greatworldofsound**** An audience-pleasing riff on the dirty underbelly of the American Idol phenomenon, GREAT WORLD OF SOUND stars Pat Healy and Kene Holliday as Martin and Clarence, two normal southern guys who get caught up in the excitement of a record industry talent scouting scheme. Real people performed in the audition scenes without knowing it was actually a film shoot. With hidden cameras, the interaction was recorded between the lead actors and the unsuspecting musicians. This documentary-style process was integrated into the final narrative, creating a unique blend of fact and fiction.
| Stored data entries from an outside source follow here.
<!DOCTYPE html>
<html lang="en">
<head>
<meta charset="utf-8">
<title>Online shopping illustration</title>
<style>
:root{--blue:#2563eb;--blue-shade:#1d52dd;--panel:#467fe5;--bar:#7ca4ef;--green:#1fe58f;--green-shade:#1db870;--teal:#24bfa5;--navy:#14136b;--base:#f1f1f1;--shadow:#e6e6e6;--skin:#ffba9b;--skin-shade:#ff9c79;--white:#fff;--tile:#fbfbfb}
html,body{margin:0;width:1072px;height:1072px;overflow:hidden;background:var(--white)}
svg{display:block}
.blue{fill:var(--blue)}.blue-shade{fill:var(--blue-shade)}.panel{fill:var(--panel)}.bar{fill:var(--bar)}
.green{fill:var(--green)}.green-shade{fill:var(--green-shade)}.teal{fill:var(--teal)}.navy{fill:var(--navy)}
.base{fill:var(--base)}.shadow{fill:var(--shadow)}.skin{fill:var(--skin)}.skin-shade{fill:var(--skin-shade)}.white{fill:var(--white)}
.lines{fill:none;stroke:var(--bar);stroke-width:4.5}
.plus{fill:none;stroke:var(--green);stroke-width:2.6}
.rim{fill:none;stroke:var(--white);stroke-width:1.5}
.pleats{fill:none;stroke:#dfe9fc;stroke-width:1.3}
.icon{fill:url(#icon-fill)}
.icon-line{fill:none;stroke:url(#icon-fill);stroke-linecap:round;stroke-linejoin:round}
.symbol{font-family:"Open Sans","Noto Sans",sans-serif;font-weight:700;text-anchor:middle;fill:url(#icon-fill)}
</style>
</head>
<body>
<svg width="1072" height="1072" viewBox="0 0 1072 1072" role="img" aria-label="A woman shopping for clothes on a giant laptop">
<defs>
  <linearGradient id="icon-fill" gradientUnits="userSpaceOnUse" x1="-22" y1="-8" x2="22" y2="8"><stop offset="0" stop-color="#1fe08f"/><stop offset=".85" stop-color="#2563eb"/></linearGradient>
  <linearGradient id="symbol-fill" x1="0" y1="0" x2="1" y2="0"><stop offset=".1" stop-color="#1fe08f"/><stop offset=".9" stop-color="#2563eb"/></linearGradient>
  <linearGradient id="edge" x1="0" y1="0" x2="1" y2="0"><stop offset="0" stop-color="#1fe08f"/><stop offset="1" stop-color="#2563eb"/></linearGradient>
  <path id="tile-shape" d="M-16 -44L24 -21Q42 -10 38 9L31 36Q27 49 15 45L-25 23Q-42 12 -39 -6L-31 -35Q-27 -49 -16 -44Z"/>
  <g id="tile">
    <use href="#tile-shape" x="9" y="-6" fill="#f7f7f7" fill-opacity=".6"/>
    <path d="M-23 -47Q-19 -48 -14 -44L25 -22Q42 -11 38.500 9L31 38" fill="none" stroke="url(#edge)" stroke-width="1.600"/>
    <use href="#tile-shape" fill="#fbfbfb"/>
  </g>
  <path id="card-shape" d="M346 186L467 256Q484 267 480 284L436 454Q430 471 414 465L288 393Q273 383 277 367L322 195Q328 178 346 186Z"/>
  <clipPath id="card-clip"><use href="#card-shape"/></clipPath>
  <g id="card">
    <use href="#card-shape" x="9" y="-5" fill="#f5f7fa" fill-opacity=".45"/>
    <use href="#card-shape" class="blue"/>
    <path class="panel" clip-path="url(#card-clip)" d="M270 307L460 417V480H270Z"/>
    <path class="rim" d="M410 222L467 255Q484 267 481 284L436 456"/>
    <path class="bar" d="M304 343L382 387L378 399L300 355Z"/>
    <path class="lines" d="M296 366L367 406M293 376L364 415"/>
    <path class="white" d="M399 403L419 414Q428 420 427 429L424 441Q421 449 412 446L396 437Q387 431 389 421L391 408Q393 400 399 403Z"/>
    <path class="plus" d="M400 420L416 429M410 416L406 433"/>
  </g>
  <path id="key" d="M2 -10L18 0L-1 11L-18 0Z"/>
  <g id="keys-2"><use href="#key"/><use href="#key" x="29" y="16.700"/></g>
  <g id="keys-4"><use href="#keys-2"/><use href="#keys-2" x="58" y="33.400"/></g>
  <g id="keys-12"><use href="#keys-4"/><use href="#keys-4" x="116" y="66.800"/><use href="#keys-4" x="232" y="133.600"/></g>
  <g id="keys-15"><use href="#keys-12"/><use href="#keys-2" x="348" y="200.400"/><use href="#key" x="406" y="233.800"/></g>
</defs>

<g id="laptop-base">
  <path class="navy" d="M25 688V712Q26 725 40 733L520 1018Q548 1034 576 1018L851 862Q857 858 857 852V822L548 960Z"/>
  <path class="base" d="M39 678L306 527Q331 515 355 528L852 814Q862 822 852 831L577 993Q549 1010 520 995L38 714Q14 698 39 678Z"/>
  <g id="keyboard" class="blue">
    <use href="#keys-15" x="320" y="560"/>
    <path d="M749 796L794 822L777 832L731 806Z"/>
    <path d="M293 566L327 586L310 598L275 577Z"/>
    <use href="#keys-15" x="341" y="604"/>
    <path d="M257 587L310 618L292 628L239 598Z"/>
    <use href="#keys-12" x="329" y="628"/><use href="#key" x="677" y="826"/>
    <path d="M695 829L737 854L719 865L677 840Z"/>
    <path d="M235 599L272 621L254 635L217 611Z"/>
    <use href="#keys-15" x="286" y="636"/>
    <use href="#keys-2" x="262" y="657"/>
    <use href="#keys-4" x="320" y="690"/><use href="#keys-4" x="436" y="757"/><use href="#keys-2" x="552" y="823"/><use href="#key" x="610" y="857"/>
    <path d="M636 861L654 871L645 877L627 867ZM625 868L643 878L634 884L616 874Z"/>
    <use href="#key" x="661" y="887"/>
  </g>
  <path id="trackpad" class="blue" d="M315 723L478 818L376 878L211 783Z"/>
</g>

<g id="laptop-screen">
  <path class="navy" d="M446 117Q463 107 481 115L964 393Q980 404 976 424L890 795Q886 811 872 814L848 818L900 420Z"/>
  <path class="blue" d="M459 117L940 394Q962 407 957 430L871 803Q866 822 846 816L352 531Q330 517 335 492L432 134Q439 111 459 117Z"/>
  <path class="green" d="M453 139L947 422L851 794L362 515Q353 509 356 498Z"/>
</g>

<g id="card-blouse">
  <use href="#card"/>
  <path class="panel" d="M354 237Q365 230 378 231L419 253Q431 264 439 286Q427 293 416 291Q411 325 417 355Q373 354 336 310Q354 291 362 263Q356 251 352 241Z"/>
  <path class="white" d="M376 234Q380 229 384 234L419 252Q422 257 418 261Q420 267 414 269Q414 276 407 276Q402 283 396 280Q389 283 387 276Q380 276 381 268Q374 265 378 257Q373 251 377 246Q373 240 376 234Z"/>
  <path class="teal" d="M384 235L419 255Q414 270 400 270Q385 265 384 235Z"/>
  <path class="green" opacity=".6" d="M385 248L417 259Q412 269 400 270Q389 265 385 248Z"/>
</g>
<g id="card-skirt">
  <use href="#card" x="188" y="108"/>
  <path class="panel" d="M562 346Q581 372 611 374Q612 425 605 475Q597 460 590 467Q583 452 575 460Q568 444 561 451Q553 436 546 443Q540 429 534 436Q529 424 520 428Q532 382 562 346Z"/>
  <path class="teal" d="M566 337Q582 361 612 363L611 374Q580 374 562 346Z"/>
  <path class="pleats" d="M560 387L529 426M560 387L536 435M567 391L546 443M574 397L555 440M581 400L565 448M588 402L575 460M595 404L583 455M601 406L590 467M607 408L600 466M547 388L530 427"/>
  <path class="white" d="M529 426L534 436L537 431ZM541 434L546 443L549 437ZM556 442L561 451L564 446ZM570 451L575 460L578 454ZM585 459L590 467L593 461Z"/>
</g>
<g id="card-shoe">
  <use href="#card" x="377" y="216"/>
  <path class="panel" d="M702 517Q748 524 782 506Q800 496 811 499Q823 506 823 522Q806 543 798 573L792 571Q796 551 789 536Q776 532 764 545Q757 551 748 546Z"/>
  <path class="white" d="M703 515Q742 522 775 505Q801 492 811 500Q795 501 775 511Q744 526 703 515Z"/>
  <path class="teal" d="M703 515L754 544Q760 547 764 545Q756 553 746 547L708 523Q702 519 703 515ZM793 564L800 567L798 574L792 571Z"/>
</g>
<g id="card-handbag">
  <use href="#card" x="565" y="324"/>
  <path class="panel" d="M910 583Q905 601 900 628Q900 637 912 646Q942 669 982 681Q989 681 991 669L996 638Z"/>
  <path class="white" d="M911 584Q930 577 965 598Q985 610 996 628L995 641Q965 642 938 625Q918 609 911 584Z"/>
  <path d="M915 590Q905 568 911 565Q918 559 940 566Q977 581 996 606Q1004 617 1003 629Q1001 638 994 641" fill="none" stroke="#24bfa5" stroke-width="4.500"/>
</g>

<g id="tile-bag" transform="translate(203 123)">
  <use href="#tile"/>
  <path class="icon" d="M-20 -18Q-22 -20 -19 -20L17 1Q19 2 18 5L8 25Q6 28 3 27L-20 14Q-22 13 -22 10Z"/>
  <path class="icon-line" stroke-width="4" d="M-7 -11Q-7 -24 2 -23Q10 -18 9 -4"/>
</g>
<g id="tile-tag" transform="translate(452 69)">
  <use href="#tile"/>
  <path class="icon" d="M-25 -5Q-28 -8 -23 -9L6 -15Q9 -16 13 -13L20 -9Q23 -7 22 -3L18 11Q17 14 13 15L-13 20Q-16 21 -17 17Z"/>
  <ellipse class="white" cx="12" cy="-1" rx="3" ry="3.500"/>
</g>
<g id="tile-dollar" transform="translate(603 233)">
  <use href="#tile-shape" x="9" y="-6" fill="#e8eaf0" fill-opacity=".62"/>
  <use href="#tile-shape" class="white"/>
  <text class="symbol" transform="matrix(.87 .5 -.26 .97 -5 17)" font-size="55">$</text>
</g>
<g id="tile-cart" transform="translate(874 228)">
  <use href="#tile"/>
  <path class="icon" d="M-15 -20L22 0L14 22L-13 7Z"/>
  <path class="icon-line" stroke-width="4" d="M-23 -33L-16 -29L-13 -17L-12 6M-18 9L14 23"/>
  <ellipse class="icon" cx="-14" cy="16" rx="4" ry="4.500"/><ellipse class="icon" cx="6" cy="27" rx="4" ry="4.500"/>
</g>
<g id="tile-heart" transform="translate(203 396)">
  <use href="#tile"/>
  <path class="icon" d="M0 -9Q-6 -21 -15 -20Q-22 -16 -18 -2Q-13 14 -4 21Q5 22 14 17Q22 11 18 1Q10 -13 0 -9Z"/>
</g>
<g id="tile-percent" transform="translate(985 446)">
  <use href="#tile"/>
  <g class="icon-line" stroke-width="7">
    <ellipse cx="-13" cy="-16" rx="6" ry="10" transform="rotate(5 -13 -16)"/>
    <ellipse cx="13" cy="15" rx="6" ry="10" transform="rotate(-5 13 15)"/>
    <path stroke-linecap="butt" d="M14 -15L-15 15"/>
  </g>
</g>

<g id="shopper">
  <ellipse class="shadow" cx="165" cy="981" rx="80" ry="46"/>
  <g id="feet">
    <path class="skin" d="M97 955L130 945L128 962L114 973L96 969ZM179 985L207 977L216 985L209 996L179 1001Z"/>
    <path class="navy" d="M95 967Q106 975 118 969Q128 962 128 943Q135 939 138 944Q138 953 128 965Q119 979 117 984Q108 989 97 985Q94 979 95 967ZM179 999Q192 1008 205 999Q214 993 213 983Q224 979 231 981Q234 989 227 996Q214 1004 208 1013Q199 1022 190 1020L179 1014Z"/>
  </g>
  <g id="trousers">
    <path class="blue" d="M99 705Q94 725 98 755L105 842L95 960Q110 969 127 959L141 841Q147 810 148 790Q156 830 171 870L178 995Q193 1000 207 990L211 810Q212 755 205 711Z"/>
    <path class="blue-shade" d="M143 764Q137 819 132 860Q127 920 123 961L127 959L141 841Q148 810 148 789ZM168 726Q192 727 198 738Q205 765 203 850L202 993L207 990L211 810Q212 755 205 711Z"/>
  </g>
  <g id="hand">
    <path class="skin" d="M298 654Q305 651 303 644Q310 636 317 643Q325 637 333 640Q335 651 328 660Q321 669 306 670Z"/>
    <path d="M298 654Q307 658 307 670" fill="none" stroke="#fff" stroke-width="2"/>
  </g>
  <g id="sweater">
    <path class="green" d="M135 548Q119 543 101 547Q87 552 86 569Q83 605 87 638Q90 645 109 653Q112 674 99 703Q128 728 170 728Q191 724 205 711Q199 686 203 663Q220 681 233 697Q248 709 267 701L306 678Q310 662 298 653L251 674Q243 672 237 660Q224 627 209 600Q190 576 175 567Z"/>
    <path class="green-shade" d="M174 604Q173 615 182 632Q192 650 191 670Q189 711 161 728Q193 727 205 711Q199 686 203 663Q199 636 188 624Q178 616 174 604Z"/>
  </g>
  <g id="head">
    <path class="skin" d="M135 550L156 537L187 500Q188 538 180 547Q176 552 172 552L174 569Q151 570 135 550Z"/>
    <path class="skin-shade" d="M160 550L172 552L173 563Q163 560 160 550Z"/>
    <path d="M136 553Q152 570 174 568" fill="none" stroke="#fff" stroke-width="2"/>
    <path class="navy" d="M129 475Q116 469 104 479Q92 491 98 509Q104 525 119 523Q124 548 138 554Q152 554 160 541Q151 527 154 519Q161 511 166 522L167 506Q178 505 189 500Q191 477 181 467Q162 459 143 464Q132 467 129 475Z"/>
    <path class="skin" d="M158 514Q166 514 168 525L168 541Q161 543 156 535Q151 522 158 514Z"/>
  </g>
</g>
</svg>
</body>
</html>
*******www.truelightoflife**** --- *******www.insight.spruz com - The Eagles "Hotel California" (song). "Hotel California" is the title song from the Eagles' album of the same name and was released as a single in February 1977. It is one of the best-known songs of the album-oriented rock era. --- "Hotel California" topped the Billboard Hot 100 singles chart for one week in May 1977. Three months after its release, the single was certified Gold by the Recording Industry Association of America representing 1,000,000 records shipped. The Eagles also won the 1977 Grammy Award for Record of the Year for "Hotel California" at the 20th Annual Grammy Awards in 1978. --- The song is rated highly in many rock music lists and polls. Rolling Stone magazine, for example, placed it as the 49th greatest song of all time. It is also one of The Rock and Roll Hall of Fame's 500 Songs that Shaped Rock and Roll.